Ever wonder how dog shows work? We have the answer for you right here.
Dog shows, which are technically referred to as “conformation shows,” represent the best of purebreeds. This world is an aristocracy, open to purebloods only, no mixed-breeds allowed.
Essentially, dog shows are the canine equivalent of beauty pageants.
Each dog is measured against the “Breed Standard,” an idealized specimen of that breed, and the one that most closely resembles the Breed Standard earns the title “Best of Breed.”
The Best of Breeds then face each other to see who will win Best of Group, and then those Best in Group dogs will face each other to determine who wins overall Best in Show.
Various countries have slightly different groups they use to classify competitors, but for the sake of clarity we’ll just use the American Kennel Club’s groups, which are largely self-explanatory.

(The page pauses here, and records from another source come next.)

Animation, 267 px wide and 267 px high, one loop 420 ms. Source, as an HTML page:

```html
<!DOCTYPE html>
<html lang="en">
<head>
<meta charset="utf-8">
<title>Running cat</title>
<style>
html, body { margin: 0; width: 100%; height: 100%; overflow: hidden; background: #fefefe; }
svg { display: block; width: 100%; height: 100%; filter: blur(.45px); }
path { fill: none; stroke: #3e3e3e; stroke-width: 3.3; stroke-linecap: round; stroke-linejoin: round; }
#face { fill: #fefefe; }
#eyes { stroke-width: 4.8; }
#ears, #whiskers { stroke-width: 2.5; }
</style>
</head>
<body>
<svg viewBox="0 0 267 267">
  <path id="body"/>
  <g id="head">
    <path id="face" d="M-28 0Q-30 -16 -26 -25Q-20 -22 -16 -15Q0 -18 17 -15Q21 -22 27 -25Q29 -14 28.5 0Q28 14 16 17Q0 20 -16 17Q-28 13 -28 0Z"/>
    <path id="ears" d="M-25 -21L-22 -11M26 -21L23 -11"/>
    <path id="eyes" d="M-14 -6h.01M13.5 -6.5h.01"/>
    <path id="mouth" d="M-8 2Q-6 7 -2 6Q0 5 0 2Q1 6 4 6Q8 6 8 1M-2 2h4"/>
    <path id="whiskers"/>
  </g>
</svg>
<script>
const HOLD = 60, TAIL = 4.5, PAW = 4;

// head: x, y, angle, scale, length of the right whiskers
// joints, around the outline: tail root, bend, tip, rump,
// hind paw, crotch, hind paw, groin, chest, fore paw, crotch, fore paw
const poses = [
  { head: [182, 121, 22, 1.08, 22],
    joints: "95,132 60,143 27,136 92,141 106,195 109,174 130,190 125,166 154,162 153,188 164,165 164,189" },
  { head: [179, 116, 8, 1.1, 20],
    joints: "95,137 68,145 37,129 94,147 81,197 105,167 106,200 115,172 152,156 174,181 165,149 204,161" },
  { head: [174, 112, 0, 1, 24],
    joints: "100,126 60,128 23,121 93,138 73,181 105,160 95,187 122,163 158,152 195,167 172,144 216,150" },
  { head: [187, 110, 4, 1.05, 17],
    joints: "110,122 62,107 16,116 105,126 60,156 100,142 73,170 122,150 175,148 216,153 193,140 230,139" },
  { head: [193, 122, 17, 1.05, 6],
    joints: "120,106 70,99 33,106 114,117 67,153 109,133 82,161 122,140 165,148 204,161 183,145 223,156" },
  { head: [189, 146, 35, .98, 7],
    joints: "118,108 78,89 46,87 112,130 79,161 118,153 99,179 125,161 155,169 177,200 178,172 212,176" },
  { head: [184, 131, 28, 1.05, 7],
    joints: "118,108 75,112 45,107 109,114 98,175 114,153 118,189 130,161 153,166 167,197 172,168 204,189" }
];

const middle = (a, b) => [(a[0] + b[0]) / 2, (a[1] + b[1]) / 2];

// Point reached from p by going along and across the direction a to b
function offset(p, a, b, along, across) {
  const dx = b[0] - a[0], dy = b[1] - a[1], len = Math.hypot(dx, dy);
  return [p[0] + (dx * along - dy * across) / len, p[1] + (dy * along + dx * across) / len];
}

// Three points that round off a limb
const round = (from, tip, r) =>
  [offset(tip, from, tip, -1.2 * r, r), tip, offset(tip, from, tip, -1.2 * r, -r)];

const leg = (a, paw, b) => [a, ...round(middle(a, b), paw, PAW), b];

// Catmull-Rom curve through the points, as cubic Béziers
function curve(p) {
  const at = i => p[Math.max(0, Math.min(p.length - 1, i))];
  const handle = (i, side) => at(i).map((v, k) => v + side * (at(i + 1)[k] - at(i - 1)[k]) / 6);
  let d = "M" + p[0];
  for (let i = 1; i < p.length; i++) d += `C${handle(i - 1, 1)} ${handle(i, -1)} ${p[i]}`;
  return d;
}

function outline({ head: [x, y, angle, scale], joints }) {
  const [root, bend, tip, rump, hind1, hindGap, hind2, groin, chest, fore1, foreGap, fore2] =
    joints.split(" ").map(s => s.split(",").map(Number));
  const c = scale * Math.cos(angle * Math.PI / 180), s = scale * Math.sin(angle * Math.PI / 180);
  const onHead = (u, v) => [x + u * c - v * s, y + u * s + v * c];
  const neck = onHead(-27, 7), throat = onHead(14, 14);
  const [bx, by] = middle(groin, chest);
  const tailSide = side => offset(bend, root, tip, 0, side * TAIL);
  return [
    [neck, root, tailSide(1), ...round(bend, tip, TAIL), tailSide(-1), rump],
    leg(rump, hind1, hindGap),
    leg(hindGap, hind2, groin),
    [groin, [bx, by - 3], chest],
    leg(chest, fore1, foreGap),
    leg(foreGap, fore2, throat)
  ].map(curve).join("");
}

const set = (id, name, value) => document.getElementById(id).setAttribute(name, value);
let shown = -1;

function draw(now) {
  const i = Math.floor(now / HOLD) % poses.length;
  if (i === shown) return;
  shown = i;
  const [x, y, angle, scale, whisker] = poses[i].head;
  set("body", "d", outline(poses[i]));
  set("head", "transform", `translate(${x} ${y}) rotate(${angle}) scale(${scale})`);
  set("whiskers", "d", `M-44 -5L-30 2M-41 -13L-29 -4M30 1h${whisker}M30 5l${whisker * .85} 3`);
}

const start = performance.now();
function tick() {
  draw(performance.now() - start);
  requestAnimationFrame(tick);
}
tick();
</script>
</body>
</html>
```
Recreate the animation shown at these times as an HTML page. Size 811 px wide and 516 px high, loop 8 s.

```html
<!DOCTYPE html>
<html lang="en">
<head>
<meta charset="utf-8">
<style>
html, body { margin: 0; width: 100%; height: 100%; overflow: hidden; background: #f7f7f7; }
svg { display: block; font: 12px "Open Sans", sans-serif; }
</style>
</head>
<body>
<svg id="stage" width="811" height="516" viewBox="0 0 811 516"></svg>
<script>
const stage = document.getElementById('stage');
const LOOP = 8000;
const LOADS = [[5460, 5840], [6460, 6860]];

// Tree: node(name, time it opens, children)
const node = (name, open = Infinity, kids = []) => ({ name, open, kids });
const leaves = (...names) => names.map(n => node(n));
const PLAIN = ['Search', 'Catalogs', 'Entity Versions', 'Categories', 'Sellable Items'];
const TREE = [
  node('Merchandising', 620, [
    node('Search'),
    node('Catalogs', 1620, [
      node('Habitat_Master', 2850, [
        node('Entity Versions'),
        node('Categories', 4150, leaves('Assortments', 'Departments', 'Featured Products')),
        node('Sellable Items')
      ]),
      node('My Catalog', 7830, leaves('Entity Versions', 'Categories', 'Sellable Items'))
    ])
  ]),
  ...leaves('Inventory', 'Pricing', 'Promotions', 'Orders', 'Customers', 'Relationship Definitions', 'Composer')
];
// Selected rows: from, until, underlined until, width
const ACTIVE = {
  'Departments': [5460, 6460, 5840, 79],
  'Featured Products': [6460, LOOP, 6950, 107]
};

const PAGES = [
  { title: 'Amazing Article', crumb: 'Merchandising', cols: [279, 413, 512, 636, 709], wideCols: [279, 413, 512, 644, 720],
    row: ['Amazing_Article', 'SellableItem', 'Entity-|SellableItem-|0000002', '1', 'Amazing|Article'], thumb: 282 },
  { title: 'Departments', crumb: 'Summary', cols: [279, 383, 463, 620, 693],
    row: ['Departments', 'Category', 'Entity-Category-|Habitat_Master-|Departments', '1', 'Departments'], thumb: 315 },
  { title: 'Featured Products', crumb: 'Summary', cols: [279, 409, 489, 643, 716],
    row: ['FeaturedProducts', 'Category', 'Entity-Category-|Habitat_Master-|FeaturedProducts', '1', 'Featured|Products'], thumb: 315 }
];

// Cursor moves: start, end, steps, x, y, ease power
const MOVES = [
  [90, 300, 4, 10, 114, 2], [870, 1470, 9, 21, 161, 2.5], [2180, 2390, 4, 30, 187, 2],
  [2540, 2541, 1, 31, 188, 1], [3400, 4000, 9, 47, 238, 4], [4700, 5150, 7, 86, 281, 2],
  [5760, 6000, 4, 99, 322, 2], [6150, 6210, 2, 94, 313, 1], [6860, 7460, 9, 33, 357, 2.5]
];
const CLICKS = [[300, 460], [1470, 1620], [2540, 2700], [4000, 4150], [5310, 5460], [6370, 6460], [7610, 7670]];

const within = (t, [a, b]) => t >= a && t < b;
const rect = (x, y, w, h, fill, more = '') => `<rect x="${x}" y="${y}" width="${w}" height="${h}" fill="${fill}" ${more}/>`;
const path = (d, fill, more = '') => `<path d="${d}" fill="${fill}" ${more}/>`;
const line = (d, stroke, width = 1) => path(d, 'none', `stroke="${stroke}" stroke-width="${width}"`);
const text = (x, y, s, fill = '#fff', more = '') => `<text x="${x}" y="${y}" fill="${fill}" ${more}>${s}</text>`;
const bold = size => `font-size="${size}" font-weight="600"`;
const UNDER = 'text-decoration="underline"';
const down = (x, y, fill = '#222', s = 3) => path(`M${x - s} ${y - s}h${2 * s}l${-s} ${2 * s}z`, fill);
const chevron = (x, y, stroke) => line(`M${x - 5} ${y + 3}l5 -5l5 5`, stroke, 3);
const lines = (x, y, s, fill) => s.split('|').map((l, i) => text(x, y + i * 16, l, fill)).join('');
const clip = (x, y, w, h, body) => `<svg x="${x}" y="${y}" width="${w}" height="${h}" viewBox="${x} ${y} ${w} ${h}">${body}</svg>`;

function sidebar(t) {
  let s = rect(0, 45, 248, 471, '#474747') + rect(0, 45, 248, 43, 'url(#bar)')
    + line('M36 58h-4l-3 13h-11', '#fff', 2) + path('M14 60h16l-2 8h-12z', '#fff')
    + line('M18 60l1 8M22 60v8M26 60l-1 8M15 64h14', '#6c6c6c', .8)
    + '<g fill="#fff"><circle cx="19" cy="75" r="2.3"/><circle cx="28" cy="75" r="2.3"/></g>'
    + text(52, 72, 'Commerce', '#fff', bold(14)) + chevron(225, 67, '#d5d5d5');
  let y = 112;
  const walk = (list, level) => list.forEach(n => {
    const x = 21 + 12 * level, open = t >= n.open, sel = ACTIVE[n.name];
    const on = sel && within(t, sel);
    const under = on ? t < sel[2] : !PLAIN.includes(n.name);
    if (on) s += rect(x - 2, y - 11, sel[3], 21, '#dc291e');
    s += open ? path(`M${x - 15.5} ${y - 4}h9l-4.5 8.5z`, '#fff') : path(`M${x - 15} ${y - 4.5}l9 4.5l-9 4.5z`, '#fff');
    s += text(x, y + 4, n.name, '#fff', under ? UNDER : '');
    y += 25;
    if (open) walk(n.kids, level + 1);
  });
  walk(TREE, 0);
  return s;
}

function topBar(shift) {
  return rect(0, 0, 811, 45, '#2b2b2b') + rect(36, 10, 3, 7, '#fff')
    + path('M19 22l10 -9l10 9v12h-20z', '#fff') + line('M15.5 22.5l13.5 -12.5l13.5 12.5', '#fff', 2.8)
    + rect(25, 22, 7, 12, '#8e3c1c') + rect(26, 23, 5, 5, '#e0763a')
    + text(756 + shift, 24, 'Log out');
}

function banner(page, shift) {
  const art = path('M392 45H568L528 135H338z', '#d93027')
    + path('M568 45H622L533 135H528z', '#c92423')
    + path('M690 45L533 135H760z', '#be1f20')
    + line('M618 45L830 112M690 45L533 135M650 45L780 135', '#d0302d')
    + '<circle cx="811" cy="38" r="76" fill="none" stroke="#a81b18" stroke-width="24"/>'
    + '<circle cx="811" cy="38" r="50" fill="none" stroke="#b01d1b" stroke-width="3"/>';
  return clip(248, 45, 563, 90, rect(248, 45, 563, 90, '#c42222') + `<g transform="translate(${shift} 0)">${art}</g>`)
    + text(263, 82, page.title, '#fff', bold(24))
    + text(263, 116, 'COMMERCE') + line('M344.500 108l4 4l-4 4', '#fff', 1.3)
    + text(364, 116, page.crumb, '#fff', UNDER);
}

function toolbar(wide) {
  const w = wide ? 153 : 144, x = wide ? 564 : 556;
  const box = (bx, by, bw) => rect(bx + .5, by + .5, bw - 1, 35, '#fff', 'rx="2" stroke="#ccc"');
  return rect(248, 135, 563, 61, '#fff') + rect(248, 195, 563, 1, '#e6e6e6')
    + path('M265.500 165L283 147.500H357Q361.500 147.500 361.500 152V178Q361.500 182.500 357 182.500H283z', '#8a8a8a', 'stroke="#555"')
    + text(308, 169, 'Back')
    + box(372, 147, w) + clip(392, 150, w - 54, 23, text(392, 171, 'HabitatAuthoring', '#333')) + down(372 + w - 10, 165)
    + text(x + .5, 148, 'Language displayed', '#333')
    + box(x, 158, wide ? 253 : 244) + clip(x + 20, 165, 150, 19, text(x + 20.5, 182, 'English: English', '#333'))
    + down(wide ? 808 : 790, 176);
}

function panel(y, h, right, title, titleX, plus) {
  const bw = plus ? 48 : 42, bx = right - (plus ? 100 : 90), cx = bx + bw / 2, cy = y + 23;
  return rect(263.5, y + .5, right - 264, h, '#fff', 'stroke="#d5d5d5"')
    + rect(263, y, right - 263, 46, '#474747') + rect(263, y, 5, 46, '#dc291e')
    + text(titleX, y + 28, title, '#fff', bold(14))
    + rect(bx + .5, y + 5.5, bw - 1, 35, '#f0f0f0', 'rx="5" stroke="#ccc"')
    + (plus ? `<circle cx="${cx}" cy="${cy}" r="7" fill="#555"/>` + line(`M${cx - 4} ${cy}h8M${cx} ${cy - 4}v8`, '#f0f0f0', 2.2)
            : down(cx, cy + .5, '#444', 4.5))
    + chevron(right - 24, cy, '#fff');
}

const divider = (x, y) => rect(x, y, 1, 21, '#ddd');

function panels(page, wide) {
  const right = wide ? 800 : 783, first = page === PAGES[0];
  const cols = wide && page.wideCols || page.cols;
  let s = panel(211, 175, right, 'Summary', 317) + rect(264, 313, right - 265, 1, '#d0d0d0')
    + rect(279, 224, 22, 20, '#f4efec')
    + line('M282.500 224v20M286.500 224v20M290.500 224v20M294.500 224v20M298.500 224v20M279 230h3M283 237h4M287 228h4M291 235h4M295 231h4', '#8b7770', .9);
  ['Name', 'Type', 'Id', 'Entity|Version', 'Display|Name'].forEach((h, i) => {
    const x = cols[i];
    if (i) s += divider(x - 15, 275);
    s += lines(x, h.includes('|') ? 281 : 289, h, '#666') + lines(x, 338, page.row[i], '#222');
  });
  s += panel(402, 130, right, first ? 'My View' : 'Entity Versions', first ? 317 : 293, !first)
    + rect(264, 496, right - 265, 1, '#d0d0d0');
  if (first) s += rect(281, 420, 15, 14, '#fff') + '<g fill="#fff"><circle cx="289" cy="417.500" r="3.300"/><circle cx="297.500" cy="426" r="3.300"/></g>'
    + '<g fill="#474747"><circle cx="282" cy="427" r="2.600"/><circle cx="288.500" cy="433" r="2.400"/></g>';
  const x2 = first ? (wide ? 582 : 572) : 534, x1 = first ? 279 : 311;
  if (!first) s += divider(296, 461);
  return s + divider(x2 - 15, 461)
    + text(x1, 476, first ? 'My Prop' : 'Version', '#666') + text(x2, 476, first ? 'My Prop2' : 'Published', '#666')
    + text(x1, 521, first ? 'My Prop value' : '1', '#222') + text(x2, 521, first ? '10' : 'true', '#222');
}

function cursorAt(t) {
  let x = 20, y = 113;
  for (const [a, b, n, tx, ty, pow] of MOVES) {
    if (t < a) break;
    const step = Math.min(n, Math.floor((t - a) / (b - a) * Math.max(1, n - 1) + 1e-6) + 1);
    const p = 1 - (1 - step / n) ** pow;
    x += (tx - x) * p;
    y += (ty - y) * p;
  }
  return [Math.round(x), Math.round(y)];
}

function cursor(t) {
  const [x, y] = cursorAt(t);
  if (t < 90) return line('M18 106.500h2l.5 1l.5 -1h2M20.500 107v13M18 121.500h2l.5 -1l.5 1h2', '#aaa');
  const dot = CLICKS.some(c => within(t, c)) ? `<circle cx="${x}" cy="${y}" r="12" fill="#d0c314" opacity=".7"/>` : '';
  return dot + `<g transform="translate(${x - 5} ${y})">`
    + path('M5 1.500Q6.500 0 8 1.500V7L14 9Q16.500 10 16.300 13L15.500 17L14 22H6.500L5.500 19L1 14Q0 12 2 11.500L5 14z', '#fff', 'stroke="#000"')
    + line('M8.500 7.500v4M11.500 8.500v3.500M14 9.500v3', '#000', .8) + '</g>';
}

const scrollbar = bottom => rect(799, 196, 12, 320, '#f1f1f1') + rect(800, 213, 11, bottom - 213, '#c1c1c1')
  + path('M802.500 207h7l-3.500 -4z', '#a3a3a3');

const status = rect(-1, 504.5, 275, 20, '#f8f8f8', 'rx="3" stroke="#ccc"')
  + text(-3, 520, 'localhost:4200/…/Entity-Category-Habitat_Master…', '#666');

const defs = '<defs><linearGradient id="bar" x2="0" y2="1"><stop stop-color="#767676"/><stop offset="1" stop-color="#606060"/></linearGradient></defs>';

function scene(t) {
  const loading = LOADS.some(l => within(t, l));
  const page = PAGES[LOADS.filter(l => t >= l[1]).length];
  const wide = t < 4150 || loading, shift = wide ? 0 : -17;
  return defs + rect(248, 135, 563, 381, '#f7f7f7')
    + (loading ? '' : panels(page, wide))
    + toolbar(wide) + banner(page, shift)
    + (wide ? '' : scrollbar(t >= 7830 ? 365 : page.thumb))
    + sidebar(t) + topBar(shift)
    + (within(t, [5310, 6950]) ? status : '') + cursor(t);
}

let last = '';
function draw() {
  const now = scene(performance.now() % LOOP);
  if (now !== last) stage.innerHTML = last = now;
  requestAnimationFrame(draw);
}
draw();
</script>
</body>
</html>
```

The Terrier Group is for “dogs of great determination, courage and self-confidence, with a great willingness to go to ground in search of its quarry,” according to the Kennel Club of Philadelphia. Breeds included here are the Airedale, Boston Terrier and Scottish Terrier.
The Toy Group features tiny morsels of canines. “Their small size and portability make them ideal for city dwellers and those with limited space,” the KCP states. Breeds that go here include the Chihuahua, Pekignese and Yorkshire Terrier.
The Working Group is for dogs who generally serve a specific function to aid humans – the Boxer, Doberman and Great Pyrenees all belong to this group.
The most famous dog shows are the Westminster Kennel Club Dog Show at New York City’s Madison Square Garden and the National Dog Show presented by Purina, which is held in mid-November in Philadelphia and tape-delayed into a Thanksgiving tradition.
Because of their purebred status, show dogs are often prone to being more sickly, and are tremendously expensive.
A line of champion Collies are featured in many of Albert Payson Terhune’s novels, as he was also a prominent breeder as well as an author.
Jim Kjelgaard’s “Big Red” trilogy is about several generations of prize-winning Irish Setters, and show dogs are gently lampooned in Spencer Quinn’s mystery Thereby Hangs a Tail, part of his Chet and Bernie series.